Abortion is a tremendous issue in our society today. This is one of the many reasons why the issue that I will be discussing in my paper in regards to the current issues involving abortion law in Texas.
Some brief background about abortion is that historically, in Anglo-American law, abortion had been criminalized, at least from the point of "quickening" (c.15-18 weeks) and often severely punished. Liberalization of abortion laws in both countries began to occur in the later 1960's. English Law Henry Bracton, (1216-1272) "the Father of Common Law," apparently regarded abortion (at least after 5 or six weeks) as homicide and it seems that at early Common Law abortion was a felony, and, therefore, a hanging offense. Later commentators, Coke and Blackstone, held expressly that abortion after quickening was not the crime of murder, but a separate crime (a "grave misprision"). It is unclear whether pre-quickening abortion was still criminalized.
of Woman Act of 1803 ("Lord Ellen borough's Act," 43 Geo. 3, c. 58.), introduced
a statutory abortion scheme in England. Pre-quickening abortion was made a
felony and post-quickening abortion was a capital crime. In 1837, with abolition
of the death penalty, 7 Will. 4 & 1 Vict., c. 85. ÃÂ§ 6, the quickening
distinction was removed and all abortion was punished as a single felony. In
1861, the Offenses Against the Person Act, 24 & 25 Vict., c. 100, ÃÂ§ 59,
introduced a replacement statutory scheme, where, as before, all abortions were
felonies. In 1929, the Infant Life (Preservation) Act, 19 & 20 Geo. 5, c. 34,
was passed. It supplemented the OAPA and included a defense for bona fide

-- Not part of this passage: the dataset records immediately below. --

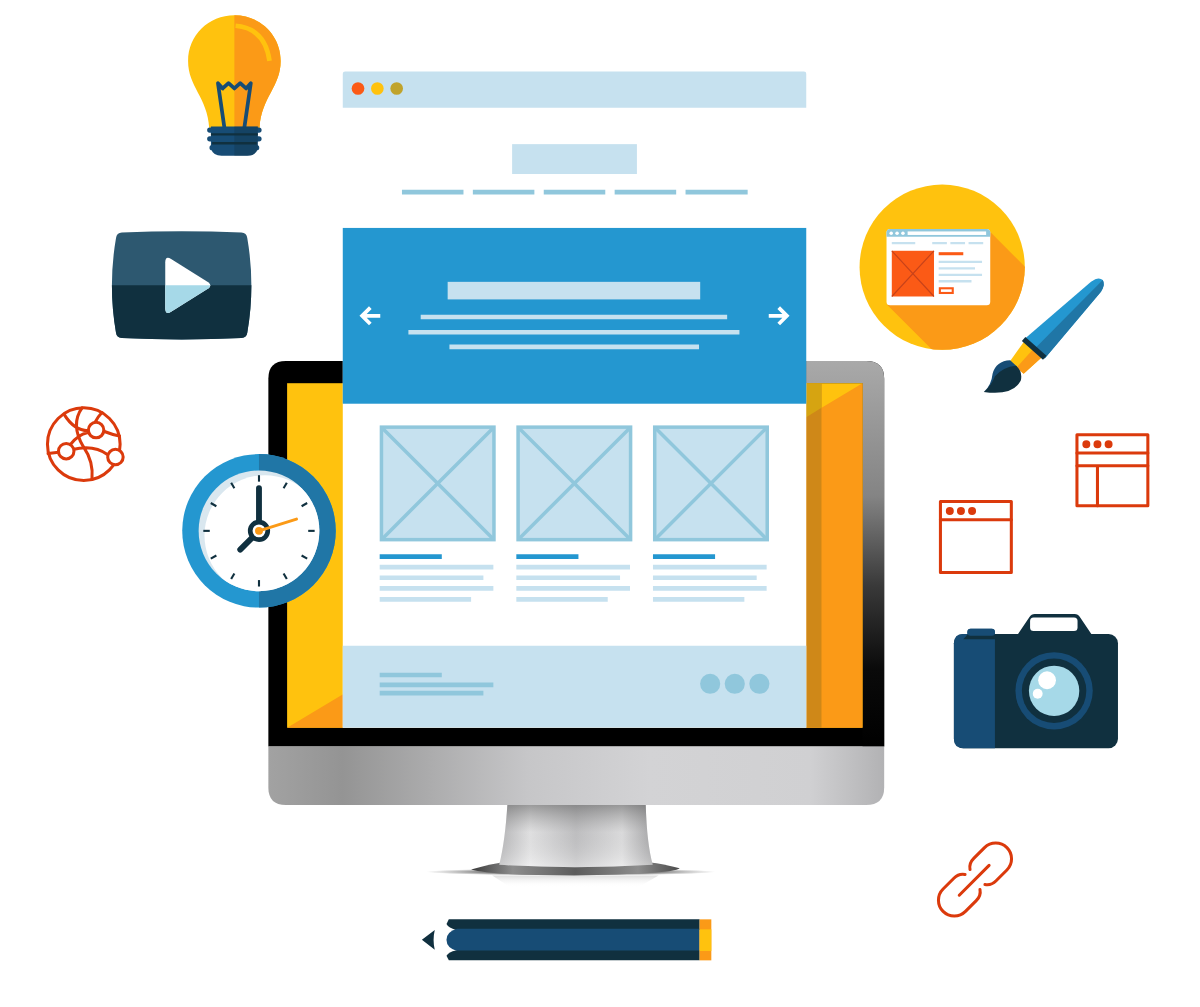
<!DOCTYPE html>
<html lang="en">
<head>
<meta charset="utf-8">
<title>Web design illustration</title>
<style>
:root {
  --white: #ffffff;
  --sky: #c6e1ef;
  --mist: #90c7dc;
  --blue: #2497d0;
  --blue-deep: #2076a6;
  --navy: #174c75;
  --slate: #2d5870;
  --ink: #10303f;
  --yellow: #ffc20e;
  --orange: #fb9a17;
  --amber-shade: #cf8818;
  --coral: #fb5a16;
  --red: #db3a0c;
  --glass: #a6d9e8;
}
html, body { margin: 0; background: var(--white); overflow: hidden; }
.canvas { width: 1200px; height: 1007px; overflow: hidden; }
.canvas > svg { display: block; width: 1200px; height: 1007px; }
.white { fill: var(--white); }
.sky { fill: var(--sky); }
.mist { fill: var(--mist); }
.blue { fill: var(--blue); }
.blue-deep { fill: var(--blue-deep); }
.navy { fill: var(--navy); }
.slate { fill: var(--slate); }
.ink { fill: var(--ink); }
.yellow { fill: var(--yellow); }
.orange { fill: var(--orange); }
.amber-shade { fill: var(--amber-shade); }
.coral { fill: var(--coral); }
.red { fill: var(--red); }
.glass { fill: var(--glass); }
.outline { fill: none; stroke: var(--red); stroke-width: 2.6; stroke-linecap: round; stroke-linejoin: round; }
.line { fill: none; stroke-width: 4; }
.line-sky { stroke: var(--sky); }
.line-mist { stroke: var(--mist); }
.line-blue { stroke: var(--blue); }
.thumb { fill: var(--sky); stroke: var(--mist); stroke-width: 3; }
.arrow { fill: none; stroke: var(--white); stroke-width: 3.2; }
</style>
</head>
<body>
<main class="canvas">
<svg viewBox="0 0 1024 859.3" preserveAspectRatio="none" role="img" aria-label="Website wireframe rising out of a desktop monitor, surrounded by design tools">
  <defs>
    <linearGradient id="bezel-sheen" x1="0" y1="308" x2="0" y2="637" gradientUnits="userSpaceOnUse">
      <stop offset="0" stop-color="#a9a9a9"/>
      <stop offset=".35" stop-color="#848484"/>
      <stop offset=".58" stop-color="#3a3a3a"/>
      <stop offset=".8" stop-color="#0a0a0a"/>
      <stop offset="1" stop-color="#000"/>
    </linearGradient>
    <linearGradient id="chin-metal">
      <stop offset="0" stop-color="#a2a2a2"/>
      <stop offset=".12" stop-color="#949494"/>
      <stop offset=".42" stop-color="#c6c6c8"/>
      <stop offset=".62" stop-color="#d3d3d5"/>
      <stop offset=".88" stop-color="#d0d0d2"/>
      <stop offset="1" stop-color="#b2b2b4"/>
    </linearGradient>
    <linearGradient id="stand-metal">
      <stop offset="0" stop-color="#b9b9bb"/>
      <stop offset=".2" stop-color="#e9e9ea"/>
      <stop offset=".5" stop-color="#c4c4c6"/>
      <stop offset=".8" stop-color="#e3e3e4"/>
      <stop offset="1" stop-color="#a8a8aa"/>
    </linearGradient>
    <linearGradient id="stand-shade" x1="0" y1="0" x2="0" y2="1">
      <stop offset="0" stop-color="#555" stop-opacity=".55"/>
      <stop offset=".45" stop-color="#888" stop-opacity=".1"/>
      <stop offset="1" stop-color="#fff" stop-opacity=".3"/>
    </linearGradient>
    <linearGradient id="base-metal">
      <stop offset="0" stop-color="#3a3a3a"/>
      <stop offset=".2" stop-color="#8d8d8d"/>
      <stop offset=".5" stop-color="#5c5c5c"/>
      <stop offset=".8" stop-color="#8d8d8d"/>
      <stop offset="1" stop-color="#4a4a4a"/>
    </linearGradient>
    <radialGradient id="base-shadow">
      <stop offset="0" stop-color="#000" stop-opacity=".85"/>
      <stop offset=".65" stop-color="#222" stop-opacity=".5"/>
      <stop offset="1" stop-color="#444" stop-opacity="0"/>
    </radialGradient>
    <linearGradient id="floor-reflection" x1="0" y1="0" x2="0" y2="1">
      <stop offset="0" stop-color="#aaa" stop-opacity=".4"/>
      <stop offset="1" stop-color="#fff" stop-opacity="0"/>
    </linearGradient>
    <clipPath id="badge-clip"><circle cx="804" cy="228" r="70.5"/></clipPath>
    <clipPath id="clock-right"><rect x="221" y="380" width="80" height="150"/></clipPath>
    <clipPath id="clock-face"><circle cx="221" cy="453" r="51.5"/></clipPath>
    <clipPath id="bulb-right"><rect x="200" y="10" width="50" height="105"/></clipPath>
    <clipPath id="screen-lower"><rect x="90" y="243.5" width="130" height="50"/></clipPath>
    <path id="bulb-glass" d="M200 13C178 13 160.500 30 160.500 52C160.500 74 177 83 178.500 109H221.500C223 83 239.500 74 239.500 52C239.500 30 222 13 200 13Z"/>
    <path id="play-screen" d="M104 198.500Q155 196 206 198.500Q210.500 199 211 203Q218 243.500 211 284Q210.500 288 206 288.500Q155 291 104 288.500Q99.500 288 99 284Q92 243.500 99 203Q99.500 199 104 198.500Z"/>
    <path id="play-arrow" d="M141 224Q141 218 146 221L178 241Q181 243.500 178 246L146 266Q141 269 141 263Z"/>
    <path id="clock-tick" d="M221 405.500V411" stroke="#10303f" stroke-width="1.8"/>
    <g id="feature-card">
      <rect class="thumb" x="325.500" y="364.500" width="96" height="96"/>
      <path class="thumb" d="M325.500 364.500L421.500 460.500M421.500 364.500L325.500 460.500"/>
      <path class="line line-blue" d="M324 475H377"/>
      <path class="line line-sky" d="M324 484H421M324 493H412.500M324 502H421M324 511.500H402"/>
    </g>
    <g id="chain-link">
      <path d="M3 -9Q6 -13.500 12 -13.500H25A13.500 13.500 0 0 1 25 13.500H12Q6 13.500 3 9"/>
    </g>
    <g id="window-frame">
      <rect x="1.500" y="1.500" width="60.500" height="60.500"/>
      <path d="M1.500 17H62"/>
      <g fill="#db3a0c"><circle cx="9.500" cy="9.500" r="2.100"/><circle cx="19" cy="9.500" r="2.100"/><circle cx="28.500" cy="9.500" r="2.100"/></g>
    </g>
  </defs>

  <rect class="white" width="1024" height="859.3"/>

  <g id="monitor">
    <g id="stand">
      <path d="M420 747H562L545 757H435Z" fill="url(#floor-reflection)"/>
      <ellipse cx="487" cy="744" rx="124" ry="3.200" fill="url(#base-shadow)"/>
      <path d="M402 742Q420 737 428 736H555Q565 737 580 741Q574 746 490 747Q420 747 402 742Z" fill="url(#base-metal)"/>
      <path d="M433 686H551Q552 720 557 738Q490 742 426 738Q431 718 433 686Z" fill="url(#stand-metal)"/>
      <path d="M433 686H551Q552 720 557 738Q490 742 426 738Q431 718 433 686Z" fill="url(#stand-shade)"/>
    </g>
    <path d="M229 637V323Q229 308 244 308H739Q754.500 308 754.500 323V637Z" fill="#000"/>
    <path d="M688 308H739Q754.500 308 754.500 323V637H736V327H688Z" fill="url(#bezel-sheen)"/>
    <path d="M229 637H754.500V672Q754.500 687 739 687H244Q229 687 229 672Z" fill="url(#chin-metal)"/>
    <g id="screen">
      <rect class="yellow" x="245" y="327" width="491" height="294"/>
      <path class="orange" d="M736 327V621H245Z"/>
      <path class="amber-shade" d="M688 327H701V621H688Z"/>
      <path d="M688 327H701V348L688 356Z" fill="#d6a411"/>
    </g>
  </g>

  <g id="web-page">
    <rect class="white" x="292.500" y="61" width="395.500" height="560"/>
    <g id="browser-bar">
      <path class="sky" d="M292.500 92V63Q292.500 61 294.500 61H686Q688 61 688 63V92Z"/>
      <circle class="coral" cx="305.500" cy="75.500" r="5.400"/>
      <circle class="yellow" cx="322" cy="75.500" r="5.400"/>
      <circle cx="338.500" cy="75.500" r="5.400" fill="#c0a32b"/>
    </g>
    <g id="page-header">
      <rect class="sky" x="437" y="123" width="106.500" height="25.500"/>
      <path class="line line-mist" d="M343 164H395.500M403.500 164H456M464 164H516.500M524.500 164H577M585 164H638"/>
    </g>
    <g id="hero">
      <rect class="blue" x="292.500" y="194.500" width="395.500" height="150"/>
      <rect class="sky" x="382" y="240.500" width="215.500" height="15"/>
      <path class="line line-sky" d="M359 270.500H620.500M348.500 283.500H631M383.500 296H596.500"/>
      <path class="arrow" d="M324.500 269.500H309.500M316 262.500L309 269.500L316 276.500"/>
      <path class="arrow" d="M656 269.500H671M664.500 262.500L671.500 269.500L664.500 276.500"/>
    </g>
    <g id="features">
      <use href="#feature-card"/>
      <use href="#feature-card" x="116.600"/>
      <use href="#feature-card" x="233.200"/>
    </g>
    <g id="page-footer">
      <path class="sky" d="M292.500 551H688V621H292.500Z"/>
      <path class="line line-mist" d="M324 576H377M324 584.500H421M324 591.500H412.500"/>
      <circle class="mist" cx="606" cy="583.500" r="8.600"/>
      <circle class="mist" cx="627" cy="583.500" r="8.600"/>
      <circle class="mist" cx="648" cy="583.500" r="8.600"/>
    </g>
  </g>

  <g id="light-bulb">
    <use href="#bulb-glass" class="yellow"/>
    <use href="#bulb-glass" class="orange" clip-path="url(#bulb-right)"/>
    <path d="M201 22Q226 24 230 52" fill="none" stroke="#ffc20e" stroke-width="4"/>
    <path d="M191.500 109L186 71L190 75.500L195 71L200 75.500L205 71L210 75.500L214 71L208.500 109" fill="none" stroke="#174c75" stroke-width="3.200" stroke-linejoin="round"/>
    <path class="navy" d="M180 108H220V127Q218 133 211 133H189Q182 133 180 127Z"/>
    <path d="M179 111H221M179 118.500H221M181 126H219" stroke="#174c75" stroke-width="4.500" stroke-linecap="round"/>
    <path d="M200 108H220V127Q218 133 211 133H200Z" fill="#10303f" opacity=".3"/>
    <path d="M180 114.700H220M181 122.200H219" stroke="#10303f" stroke-width="2"/>
  </g>

  <g id="video-player">
    <use href="#play-screen" class="slate"/>
    <use href="#play-screen" class="ink" clip-path="url(#screen-lower)"/>
    <use href="#play-arrow" class="white"/>
    <use href="#play-arrow" class="glass" clip-path="url(#screen-lower)"/>
  </g>

  <g id="network-globe" class="outline">
    <circle cx="71.500" cy="379" r="31"/>
    <path d="M70 348Q60 362 71 381Q80 394 78.500 409M55 354Q63 367 75 367.500M88.500 368Q96 371 102 372M41 387L50 386M62 383.500Q80 379 92 388M60 379.500Q66 371 75 369M81 360.500Q84 355 87 352"/>
    <circle class="white" cx="82" cy="367" r="6.600"/>
    <circle class="white" cx="56.500" cy="385" r="6.600"/>
    <circle class="white" cx="98.500" cy="390" r="6.600"/>
  </g>

  <g id="clock">
    <circle class="blue" cx="221" cy="453" r="65.500"/>
    <circle class="blue-deep" cx="221" cy="453" r="65.500" clip-path="url(#clock-right)"/>
    <circle cx="221" cy="453" r="51.500" fill="#d9e7ef"/>
    <circle class="white" cx="226" cy="457" r="51.500" clip-path="url(#clock-face)"/>
    <use href="#clock-tick"/>
    <use href="#clock-tick" transform="rotate(30 221 453)"/>
    <use href="#clock-tick" transform="rotate(60 221 453)"/>
    <use href="#clock-tick" transform="rotate(90 221 453)"/>
    <use href="#clock-tick" transform="rotate(120 221 453)"/>
    <use href="#clock-tick" transform="rotate(150 221 453)"/>
    <use href="#clock-tick" transform="rotate(180 221 453)"/>
    <use href="#clock-tick" transform="rotate(210 221 453)"/>
    <use href="#clock-tick" transform="rotate(240 221 453)"/>
    <use href="#clock-tick" transform="rotate(270 221 453)"/>
    <use href="#clock-tick" transform="rotate(300 221 453)"/>
    <use href="#clock-tick" transform="rotate(330 221 453)"/>
    <path d="M221 453V416.500M221 453L205 469" stroke="#10303f" stroke-width="5" stroke-linecap="round"/>
    <circle class="white" cx="221" cy="453" r="7.500" stroke="#10303f" stroke-width="4"/>
    <path d="M221 453L253 443" stroke="#fb9a17" stroke-width="2.600" stroke-linecap="round"/>
    <circle class="orange" cx="221" cy="453" r="3.400"/>
  </g>

  <g id="layout-badge">
    <circle class="yellow" cx="804" cy="228" r="70.500"/>
    <path class="orange" d="M844 197L920 273L870 373L757 260Z" clip-path="url(#badge-clip)"/>
    <rect class="white" x="756.500" y="195.500" width="88.500" height="65" rx="3"/>
    <path class="mist" d="M756.500 202V198.500Q756.500 195.500 759.500 195.500H842Q845 195.500 845 198.500V202Z"/>
    <circle class="white" cx="760.500" cy="199" r="1.500"/><circle class="white" cx="765.500" cy="199" r="1.500"/><circle class="white" cx="770.500" cy="199" r="1.500"/>
    <rect class="white" x="774.500" y="197.500" width="67" height="3"/>
    <path d="M761 207.500H781M795.500 207.500H808M811 207.500H823.500M826.500 207.500H839" stroke="#c6e1ef" stroke-width="2"/>
    <rect class="coral" x="761" y="214" width="36" height="39"/>
    <path d="M761 214L797 253M797 214L761 253" stroke="#c8431a" stroke-width="1"/>
    <path d="M801 216.500H822" stroke="#fb5a16" stroke-width="2.600"/>
    <path d="M801 223.500H838M801 229H832M801 234.500H838M801 240H829" stroke="#c6e1ef" stroke-width="2"/>
    <rect class="white" x="802" y="246" width="11" height="4" stroke="#fb5a16" stroke-width="1.800"/>
  </g>

  <g id="paint-brush">
    <path class="blue" d="M931 240.500Q937.500 235.500 941 239Q943.500 243 939.500 249L891.500 306L873.500 290Z"/>
    <path class="blue-deep" d="M941 239Q943.500 243 939.500 249L891.500 306L882.500 298Z"/>
    <path class="yellow" d="M875 290L890 304L873.500 319L862 308Z"/>
    <path class="orange" d="M882.500 297L890 304L873.500 319L867.500 313.500Z"/>
    <path class="ink" d="M875 287.500L893 303.500L890 307L872 291Z"/>
    <path class="navy" d="M839.500 334.500Q846 329 847 319Q850 308 862 307.500L868 313Z"/>
    <path class="ink" d="M839.500 334.500Q846 329 849 321Q856 313 867 312Q873 317 871 325Q864 338 839.500 334.500Z"/>
  </g>

  <g id="window-icons" class="outline">
    <use href="#window-frame" x="801" y="426.500"/>
    <g transform="translate(917.500 369.500)">
      <use href="#window-frame"/>
      <path d="M1.500 28H62M19 28V62"/>
    </g>
  </g>

  <g id="camera">
    <path class="ink" d="M866 545L878.500 526.500Q880 524 883 524H917Q920 524 921.500 526.500L934 545Z"/>
    <rect class="white" x="879" y="527" width="40.500" height="11.500" rx="3"/>
    <rect class="navy" x="825.500" y="536.500" width="23.500" height="12" rx="3"/>
    <rect class="ink" x="814" y="541" width="140" height="97.500" rx="8"/>
    <path class="navy" d="M822 541H849V638.500H822Q814 638.500 814 630.500V549Q814 541 822 541Z"/>
    <path class="ink" d="M822 545.500L826 541H849V545.500Z"/>
    <rect class="navy" x="825.500" y="536.500" width="23.500" height="6" rx="2.500"/>
    <circle class="navy" cx="899.500" cy="589.500" r="33"/>
    <circle class="ink" cx="899.500" cy="589.500" r="27.500"/>
    <circle class="glass" cx="899.500" cy="589.500" r="21.500"/>
    <circle class="white" cx="893.500" cy="580.500" r="7.600"/>
    <circle class="white" cx="885.500" cy="592" r="4.200"/>
  </g>

  <g id="hyperlink" class="outline" transform="translate(832 750.500) rotate(-45)">
    <use href="#chain-link"/>
    <use href="#chain-link" transform="scale(-1 1)"/>
    <path d="M-19 0H17"/>
  </g>

  <g id="pencil">
    <path class="ink" d="M360 802L371 793.500Q369 802 371 810.500Z"/>
    <path class="ink" d="M383 784.500H597V793.500H389Q383 792 381 788.500Z"/>
    <path class="navy" d="M390 792.500H597V811.500H390Q381 809 381 802Q381 795 390 792.500Z"/>
    <path class="ink" d="M383 819.500H597V811H389Q383 812 381 815.500Z"/>
    <path class="orange" d="M597 784.500H607V819.500H597Z"/>
    <path class="yellow" d="M597 793H607V811.500H597Z"/>
  </g>
</svg>
</main>
</body>
</html>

efforts to save the mother's life. A common law health exception to the OAPA was
introduced in 1938 by Rex v. Bourne, ...